Full Review of the Japanese Candlesticks Binary Options Technical Analysis Trading Tool
Contrary to what some of you might think, trading naked does not mean trading with no clothes on, but using charts free of any indicators. This is where Japanese candlesticks play an important role because the shapes they take and the patterns they form are indication of future price direction. A Japanese candle show us the Open, High, Low and Close of the period analyzed. If we are using a Daily chart, one completed candlestick will give us the highest point reached by price during the day, the lowest price, the open price and the close price. Same goes for a 1 hour candle or a 1 minute candle (this applies to all Japanese candles). Here is a graphic explanation:
This is a bearish candle, which means that the Closing price is lower than the Opening price (price fell by the end of the analyzed period). The upper wick shows the highest point reached by price and the lower wick shows the lowest point reached by price in our period. This is the basic information that we get from a Japanese candlestick but now comes the interesting part: I am going to explain how to use some of the most important Japanese candlesticks.
How to use different types of Japanese candlesticks
The Pin bar
This is one of the most powerful candlesticks and you might remember it from the Pinocchio Strategy. The Pin bar (Pinocchio or simply Pin) tells a story and we must know how to read it: in the beginning, the Bears were strong and confident, pushing price lower, but by the end of the period, the Bulls starting to become more and more powerful, pushed price higher than the opening point and managed to close it higher, with a small upper wick. After a candle like this one, the Bulls are in control and prices are more likely to move even higher. A Bullish Pin bar has the following characteristics: it has a big lower wick, a small body (the body is about one third of the length of the whole candle) and a small upper wick. A Bearish Pin is the opposite. You will not always see perfect Pin bars like the one in our picture above, but they can still be categorized as a Pin. Sometimes in a Bullish Pin, the closing price will not be higher than the opening price. That is still a Bullish Pin bar, but it will not be as powerful as the one in our picture.

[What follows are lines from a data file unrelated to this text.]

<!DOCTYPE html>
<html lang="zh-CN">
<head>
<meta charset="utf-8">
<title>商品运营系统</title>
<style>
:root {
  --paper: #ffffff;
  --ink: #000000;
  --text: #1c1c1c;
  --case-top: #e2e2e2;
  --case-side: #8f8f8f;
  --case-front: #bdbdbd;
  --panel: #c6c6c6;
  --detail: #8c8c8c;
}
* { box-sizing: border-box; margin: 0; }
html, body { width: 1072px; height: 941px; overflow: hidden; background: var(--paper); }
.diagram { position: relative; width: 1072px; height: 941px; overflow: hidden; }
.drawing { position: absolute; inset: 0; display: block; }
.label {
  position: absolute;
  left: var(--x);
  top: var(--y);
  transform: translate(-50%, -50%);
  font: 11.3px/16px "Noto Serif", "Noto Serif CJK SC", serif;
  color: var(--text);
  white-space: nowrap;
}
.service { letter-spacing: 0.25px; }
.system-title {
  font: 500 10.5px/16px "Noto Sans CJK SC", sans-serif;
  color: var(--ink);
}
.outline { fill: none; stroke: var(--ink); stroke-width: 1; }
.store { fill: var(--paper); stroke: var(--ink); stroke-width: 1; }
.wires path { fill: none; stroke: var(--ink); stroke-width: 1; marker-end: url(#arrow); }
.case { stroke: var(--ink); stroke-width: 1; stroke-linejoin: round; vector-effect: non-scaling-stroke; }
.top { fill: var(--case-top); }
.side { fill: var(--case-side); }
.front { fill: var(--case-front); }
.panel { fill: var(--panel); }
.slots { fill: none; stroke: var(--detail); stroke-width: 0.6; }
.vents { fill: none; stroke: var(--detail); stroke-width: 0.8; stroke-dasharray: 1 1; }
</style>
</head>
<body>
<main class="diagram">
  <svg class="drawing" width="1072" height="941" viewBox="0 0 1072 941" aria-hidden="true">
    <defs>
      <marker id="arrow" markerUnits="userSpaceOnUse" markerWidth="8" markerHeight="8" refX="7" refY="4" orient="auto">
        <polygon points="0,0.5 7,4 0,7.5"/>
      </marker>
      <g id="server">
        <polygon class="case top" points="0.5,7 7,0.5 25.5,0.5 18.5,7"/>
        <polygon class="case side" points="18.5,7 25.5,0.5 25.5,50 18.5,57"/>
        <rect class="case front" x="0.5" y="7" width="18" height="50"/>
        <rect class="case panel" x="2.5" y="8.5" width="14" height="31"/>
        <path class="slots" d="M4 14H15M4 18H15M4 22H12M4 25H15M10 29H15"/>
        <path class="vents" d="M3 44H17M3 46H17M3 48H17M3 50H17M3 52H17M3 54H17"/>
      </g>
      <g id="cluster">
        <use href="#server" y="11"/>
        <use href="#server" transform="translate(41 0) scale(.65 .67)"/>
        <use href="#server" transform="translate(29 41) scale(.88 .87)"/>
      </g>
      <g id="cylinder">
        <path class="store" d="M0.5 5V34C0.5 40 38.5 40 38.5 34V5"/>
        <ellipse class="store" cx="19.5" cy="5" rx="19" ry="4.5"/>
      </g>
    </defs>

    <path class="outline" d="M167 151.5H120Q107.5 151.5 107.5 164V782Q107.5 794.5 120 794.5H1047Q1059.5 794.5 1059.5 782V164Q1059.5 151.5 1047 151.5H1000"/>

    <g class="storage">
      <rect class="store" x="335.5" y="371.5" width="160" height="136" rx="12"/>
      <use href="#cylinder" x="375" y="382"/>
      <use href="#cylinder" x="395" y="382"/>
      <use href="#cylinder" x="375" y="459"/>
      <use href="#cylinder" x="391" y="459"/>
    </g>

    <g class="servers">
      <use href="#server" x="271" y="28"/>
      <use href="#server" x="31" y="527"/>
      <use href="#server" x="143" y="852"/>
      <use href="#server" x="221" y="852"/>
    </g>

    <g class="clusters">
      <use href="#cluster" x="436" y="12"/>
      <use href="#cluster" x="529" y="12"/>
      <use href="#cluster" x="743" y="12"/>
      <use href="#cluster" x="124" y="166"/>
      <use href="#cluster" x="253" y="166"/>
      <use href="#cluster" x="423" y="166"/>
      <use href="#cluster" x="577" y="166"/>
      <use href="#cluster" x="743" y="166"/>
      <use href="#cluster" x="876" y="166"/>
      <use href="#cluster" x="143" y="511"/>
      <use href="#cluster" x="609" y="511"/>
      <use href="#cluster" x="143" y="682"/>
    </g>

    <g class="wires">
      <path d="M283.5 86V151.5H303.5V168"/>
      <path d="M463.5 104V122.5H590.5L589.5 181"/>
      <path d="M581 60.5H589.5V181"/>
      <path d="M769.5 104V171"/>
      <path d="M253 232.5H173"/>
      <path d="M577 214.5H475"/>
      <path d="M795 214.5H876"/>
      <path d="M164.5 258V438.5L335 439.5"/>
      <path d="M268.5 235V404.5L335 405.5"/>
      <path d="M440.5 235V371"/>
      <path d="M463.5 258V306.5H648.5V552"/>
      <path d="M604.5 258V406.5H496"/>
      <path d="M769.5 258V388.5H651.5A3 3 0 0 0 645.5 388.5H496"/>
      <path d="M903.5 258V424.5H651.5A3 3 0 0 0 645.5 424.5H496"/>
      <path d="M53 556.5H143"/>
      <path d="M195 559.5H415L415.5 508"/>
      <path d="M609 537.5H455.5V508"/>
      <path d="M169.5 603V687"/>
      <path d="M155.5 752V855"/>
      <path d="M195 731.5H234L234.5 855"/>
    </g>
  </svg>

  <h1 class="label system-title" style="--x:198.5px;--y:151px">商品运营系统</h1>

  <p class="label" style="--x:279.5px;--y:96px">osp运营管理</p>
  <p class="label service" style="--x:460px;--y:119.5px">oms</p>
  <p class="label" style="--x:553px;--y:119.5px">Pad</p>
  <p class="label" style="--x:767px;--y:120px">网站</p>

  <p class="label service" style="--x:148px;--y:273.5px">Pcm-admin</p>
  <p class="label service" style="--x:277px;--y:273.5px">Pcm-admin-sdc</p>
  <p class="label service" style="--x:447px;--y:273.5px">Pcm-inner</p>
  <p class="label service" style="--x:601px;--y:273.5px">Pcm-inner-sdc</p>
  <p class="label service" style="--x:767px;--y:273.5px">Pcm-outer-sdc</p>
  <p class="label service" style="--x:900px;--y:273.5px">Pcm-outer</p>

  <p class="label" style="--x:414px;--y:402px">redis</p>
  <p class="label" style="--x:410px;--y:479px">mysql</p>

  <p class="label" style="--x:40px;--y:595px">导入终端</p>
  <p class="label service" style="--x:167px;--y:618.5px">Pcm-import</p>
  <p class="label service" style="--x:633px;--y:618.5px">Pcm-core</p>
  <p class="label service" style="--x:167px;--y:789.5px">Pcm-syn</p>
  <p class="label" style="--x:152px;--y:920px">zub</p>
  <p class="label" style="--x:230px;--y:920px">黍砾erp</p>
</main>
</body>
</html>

A Doji candle is formed when the Open price and Close price are almost the same, which will create a very small body and long wicks. Usually in a Doji candle the upper and lower wicks are almost the same length, but if they are not, the candle still qualifies as a Doji as long as the opening price and the closing price are almost the same. Look at the picture bellow to see what a Doji candle looks like:
Usually the Doji candle signifies indecision in the market. Neither the Bulls nor the Bears can move price in one direction and this causes price to fluctuate up and down during the period and eventually close almost in the same point where it opened. If after a strong, prolonged move in one direction, several Doji candles appear, we must be aware of a possible reversal, but given that the Doji is mainly a indecision sign, price can go either way because eventually one of the two sides will win the battle.
A Marubozu candle is a clear indication of one-sided strength: a bullish Marubozu means that the Bulls are in complete control and a bearish Marubozu candle signifies that the Bears are in total control. Here is how Marubozu candles look like:
Marubozu is a single candlestick, not a formation and in the picture above I exemplified both Bearish and Bullish ones, but that doesn’t mean that you have to find them together to qualify as a Marubozu. The characteristics of this type of candle are: long bodies, signifying strong selling or buying pressure (depending on the type of candle – bullish or a bearish) and no upper or lower wicks, signifying that the other side of the market has no power. Although a perfect Marubozu is hard to find, when we find one it is a clear indication that price will continue in the direction indicated by it. One more important and helpful thing to know is that whenever you see a breakout accompanied by a Marubozu candle, it is most likely to be a real breakout and not a false one. Here is a picture:
In the picture above, price was confined to a range, finding Resistance at the top and Support at the bottom. About half way into the ranging period, price tried to escape to the downside, but that resulted in a false breakout as we can see. Then again, price tried to break the bottom of the range, but this time, a Marubozu appeared and the breakout was clearly confirmed by it.
Why do Japanese candlesticks suck?
If all the signals given by the Japanese candlesticks would be 100% accurate, we would have found the Holy Grail. Unfortunately, like all other tools, they sometimes fail and cannot be trusted always; at least not on their own and they must be combined with other tools. The candles presented above are just some of the most important ones, but if you want to use more of them, you will have to remember all their shapes, names and prediction value; not to mention that there are formations composed of 2 or three candles and that’s where things really start to suck.
Why Japanese candlesticks don’t suck?
Developed by Japanese rice traders in the 18th century, candlesticks have been used by them ever since and relatively recent they started to receive credit in the Western trading world. Today almost all the charts we see use Japanese candlesticks. Their predictive value is probably the reason for their longevity and their wide use. As we know, price is driven by people and people are driven by emotions; with the help of Japanese candlesticks we can take a peek inside the mind of the majority and gauge the market sentiment.
For More Information or Questions About Japanese Candelsticks Click Here.